Armistice. The suspension of fighting pending a definite peace settlement: the term refers either to an agreement between belligerents, or to the condition existing during the term of that agreement. Armistice must be distinguished from •capitulation and *surrender, in that it is essentially bilateral, with mutual concessions and mutual restrictions, and from a treaty of peace, in that it does not end the legal state of war. , by military commanders. g. those against Germany and Japan in the Second World War) ends to the disadvantage of the vanquished, though not necessarily to the advantage of the victor.
Greek: rule by the best. • Aristotle contrasted aristocracy, in which virtue is the title to power, with *oligarchy, in which the title resides in wealth. Both are forms of 'rule by the few', but only in the former case is rule by the few in the interests of the many. Aristotle's concern was with an *ideal type; nevertheless it is normal to make a corresponding distinction among actual governments, between those where power belongs to a minority *class with hereditary privileges (aristocracy), and those where power belongs to a minority group or party, without hereditary restrictions on membership (oligarchy).
Many who do not think that there is such a thing as authority, nevertheless think that we ought to preserve our belief in it, perhaps on grounds of *utility, or public order.
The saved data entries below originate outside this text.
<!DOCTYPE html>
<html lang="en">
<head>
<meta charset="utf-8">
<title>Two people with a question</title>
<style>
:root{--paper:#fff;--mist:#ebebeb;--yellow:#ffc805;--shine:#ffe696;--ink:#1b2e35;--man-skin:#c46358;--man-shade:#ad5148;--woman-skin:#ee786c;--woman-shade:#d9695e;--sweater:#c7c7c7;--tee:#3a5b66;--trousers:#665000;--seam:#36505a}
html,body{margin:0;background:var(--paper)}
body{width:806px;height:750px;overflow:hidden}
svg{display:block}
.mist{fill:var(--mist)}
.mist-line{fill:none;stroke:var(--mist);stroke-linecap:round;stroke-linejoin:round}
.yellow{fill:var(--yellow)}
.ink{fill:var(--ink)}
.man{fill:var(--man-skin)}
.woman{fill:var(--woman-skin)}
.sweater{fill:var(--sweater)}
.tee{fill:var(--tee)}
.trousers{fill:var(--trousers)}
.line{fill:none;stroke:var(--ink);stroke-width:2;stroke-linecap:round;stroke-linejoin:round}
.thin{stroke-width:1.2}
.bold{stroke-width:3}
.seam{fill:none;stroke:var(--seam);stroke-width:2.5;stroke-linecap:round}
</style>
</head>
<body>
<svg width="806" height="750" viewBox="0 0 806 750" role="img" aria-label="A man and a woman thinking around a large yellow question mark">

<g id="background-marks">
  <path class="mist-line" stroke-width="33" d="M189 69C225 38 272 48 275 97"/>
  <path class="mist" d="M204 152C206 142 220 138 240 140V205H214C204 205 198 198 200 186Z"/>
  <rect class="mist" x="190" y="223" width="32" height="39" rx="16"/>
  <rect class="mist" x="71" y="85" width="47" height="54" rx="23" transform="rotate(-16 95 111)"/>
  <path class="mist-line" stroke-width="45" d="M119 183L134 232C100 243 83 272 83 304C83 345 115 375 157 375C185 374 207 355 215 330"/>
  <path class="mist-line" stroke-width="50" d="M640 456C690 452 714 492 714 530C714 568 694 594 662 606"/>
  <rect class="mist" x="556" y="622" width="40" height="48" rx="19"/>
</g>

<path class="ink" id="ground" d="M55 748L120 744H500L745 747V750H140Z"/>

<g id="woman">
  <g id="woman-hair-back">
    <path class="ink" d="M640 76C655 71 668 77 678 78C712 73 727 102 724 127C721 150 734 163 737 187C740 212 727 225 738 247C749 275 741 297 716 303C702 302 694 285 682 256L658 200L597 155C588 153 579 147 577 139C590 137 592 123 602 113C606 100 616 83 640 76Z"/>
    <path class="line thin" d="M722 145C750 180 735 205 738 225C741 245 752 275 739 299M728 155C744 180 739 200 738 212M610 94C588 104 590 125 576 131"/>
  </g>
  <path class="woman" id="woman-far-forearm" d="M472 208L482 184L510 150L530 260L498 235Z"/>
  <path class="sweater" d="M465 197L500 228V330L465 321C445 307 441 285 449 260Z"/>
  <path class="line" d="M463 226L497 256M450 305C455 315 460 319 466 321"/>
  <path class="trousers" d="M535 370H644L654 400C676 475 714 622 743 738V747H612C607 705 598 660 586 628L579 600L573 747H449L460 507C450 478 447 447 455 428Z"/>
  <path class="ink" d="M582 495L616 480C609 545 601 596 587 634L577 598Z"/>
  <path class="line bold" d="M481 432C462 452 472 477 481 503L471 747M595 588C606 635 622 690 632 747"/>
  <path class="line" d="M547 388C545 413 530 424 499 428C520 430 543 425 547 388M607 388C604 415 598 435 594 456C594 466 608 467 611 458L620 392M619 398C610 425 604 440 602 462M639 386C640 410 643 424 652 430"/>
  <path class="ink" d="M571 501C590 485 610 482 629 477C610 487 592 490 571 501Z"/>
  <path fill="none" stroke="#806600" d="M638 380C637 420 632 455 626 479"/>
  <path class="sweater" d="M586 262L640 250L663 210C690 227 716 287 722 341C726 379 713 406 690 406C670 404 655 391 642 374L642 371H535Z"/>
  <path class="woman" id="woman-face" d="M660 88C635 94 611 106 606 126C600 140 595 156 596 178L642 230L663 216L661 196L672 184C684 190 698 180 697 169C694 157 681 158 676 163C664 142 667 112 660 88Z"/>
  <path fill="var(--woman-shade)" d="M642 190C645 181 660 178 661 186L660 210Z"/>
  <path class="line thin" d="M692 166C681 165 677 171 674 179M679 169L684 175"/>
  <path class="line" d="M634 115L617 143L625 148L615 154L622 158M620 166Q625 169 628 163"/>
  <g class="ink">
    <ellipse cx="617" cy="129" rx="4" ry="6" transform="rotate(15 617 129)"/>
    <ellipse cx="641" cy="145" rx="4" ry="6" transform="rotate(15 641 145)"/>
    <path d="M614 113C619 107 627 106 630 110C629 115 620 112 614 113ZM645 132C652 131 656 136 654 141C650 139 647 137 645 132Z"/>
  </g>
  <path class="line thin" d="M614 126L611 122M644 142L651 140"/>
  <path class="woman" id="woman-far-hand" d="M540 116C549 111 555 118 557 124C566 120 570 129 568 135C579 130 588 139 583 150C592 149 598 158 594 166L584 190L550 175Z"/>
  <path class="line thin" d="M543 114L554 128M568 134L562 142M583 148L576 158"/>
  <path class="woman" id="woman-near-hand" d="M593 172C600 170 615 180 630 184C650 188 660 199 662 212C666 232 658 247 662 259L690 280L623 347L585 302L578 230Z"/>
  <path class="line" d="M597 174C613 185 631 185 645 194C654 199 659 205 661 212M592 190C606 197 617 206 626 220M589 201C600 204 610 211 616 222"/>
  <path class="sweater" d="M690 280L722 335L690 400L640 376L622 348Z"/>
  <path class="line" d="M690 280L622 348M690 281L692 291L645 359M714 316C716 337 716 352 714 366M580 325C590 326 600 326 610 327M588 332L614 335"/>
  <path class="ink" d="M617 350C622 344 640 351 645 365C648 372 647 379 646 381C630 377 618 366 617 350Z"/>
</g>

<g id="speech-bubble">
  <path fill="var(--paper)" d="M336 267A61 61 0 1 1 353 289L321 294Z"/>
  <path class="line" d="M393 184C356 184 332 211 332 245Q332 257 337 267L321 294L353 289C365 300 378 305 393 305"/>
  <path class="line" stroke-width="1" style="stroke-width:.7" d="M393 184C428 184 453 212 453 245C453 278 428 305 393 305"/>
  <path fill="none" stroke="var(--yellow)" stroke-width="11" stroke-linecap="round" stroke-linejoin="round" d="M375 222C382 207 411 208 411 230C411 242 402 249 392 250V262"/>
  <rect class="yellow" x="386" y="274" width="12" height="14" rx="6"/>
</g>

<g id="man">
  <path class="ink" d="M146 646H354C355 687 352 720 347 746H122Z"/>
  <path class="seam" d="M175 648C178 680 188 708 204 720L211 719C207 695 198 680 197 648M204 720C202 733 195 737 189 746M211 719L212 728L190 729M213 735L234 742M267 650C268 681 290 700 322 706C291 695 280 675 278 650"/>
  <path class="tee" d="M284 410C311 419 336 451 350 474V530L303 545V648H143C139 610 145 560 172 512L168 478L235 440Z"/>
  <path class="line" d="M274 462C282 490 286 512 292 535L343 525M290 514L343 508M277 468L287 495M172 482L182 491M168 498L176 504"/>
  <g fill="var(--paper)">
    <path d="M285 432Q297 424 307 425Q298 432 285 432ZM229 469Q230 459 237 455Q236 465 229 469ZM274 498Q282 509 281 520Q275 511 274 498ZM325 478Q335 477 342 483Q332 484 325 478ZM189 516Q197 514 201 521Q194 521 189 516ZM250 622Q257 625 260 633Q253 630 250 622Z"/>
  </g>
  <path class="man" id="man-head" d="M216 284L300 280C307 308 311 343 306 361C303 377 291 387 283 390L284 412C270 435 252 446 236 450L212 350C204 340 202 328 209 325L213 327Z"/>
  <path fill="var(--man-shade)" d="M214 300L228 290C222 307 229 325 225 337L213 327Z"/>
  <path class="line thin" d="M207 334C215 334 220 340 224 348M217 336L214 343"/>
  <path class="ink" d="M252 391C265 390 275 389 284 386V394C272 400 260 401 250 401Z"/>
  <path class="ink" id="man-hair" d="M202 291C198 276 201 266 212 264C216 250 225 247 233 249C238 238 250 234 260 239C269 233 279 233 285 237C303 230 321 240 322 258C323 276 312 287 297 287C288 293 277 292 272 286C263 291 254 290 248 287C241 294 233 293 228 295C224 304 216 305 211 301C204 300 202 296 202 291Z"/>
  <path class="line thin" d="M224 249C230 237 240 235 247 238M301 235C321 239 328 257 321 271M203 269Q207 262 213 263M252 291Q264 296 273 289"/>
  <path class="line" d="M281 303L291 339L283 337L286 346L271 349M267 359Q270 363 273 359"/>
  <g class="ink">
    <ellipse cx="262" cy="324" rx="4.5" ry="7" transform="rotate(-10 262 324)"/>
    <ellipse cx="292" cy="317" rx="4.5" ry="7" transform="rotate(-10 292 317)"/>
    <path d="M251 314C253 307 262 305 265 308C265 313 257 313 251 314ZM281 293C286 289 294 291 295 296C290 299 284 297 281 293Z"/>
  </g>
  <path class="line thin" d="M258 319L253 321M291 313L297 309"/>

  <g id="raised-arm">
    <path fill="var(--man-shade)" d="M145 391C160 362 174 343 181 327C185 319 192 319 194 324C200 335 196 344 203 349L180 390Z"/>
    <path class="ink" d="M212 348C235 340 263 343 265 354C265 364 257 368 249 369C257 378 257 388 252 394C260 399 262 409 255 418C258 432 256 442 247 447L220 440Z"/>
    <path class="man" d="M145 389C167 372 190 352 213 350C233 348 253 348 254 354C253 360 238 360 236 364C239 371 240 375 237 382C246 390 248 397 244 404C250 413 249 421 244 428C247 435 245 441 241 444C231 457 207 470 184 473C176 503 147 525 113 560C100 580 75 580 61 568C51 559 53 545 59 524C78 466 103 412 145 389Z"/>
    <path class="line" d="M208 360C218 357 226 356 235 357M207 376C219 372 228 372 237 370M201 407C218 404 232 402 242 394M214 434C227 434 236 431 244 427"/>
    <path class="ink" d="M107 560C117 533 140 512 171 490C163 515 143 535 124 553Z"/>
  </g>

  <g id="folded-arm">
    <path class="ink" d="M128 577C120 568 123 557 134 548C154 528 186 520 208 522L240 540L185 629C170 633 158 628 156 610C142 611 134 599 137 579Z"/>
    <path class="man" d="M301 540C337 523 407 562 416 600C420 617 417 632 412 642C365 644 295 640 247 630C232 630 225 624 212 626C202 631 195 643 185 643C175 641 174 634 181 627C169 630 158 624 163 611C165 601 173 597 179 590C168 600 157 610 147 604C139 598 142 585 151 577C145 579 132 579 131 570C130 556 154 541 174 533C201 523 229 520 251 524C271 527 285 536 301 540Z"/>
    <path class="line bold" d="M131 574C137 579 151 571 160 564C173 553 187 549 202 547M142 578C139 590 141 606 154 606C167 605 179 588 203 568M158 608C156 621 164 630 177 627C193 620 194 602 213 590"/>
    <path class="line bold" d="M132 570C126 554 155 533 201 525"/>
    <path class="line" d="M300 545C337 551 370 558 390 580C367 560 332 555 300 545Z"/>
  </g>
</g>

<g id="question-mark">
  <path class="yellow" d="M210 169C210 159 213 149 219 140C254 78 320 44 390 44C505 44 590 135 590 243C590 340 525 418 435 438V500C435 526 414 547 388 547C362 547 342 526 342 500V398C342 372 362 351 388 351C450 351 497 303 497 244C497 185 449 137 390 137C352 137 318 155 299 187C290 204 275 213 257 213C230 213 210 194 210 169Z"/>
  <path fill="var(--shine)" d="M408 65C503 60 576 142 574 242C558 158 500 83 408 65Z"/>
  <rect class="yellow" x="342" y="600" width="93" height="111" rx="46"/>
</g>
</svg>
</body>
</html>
The following three observations relate severally to the three questions distinguished: (i) The causes of the belief in authority are more varied than Weber's division suggests. *Habit is one cause, *custom another (both subsumed under *tradition by Weber). It may even be that the rational perception of a genuine and objec= tively existing *right of government is also the explanation of the belief in it.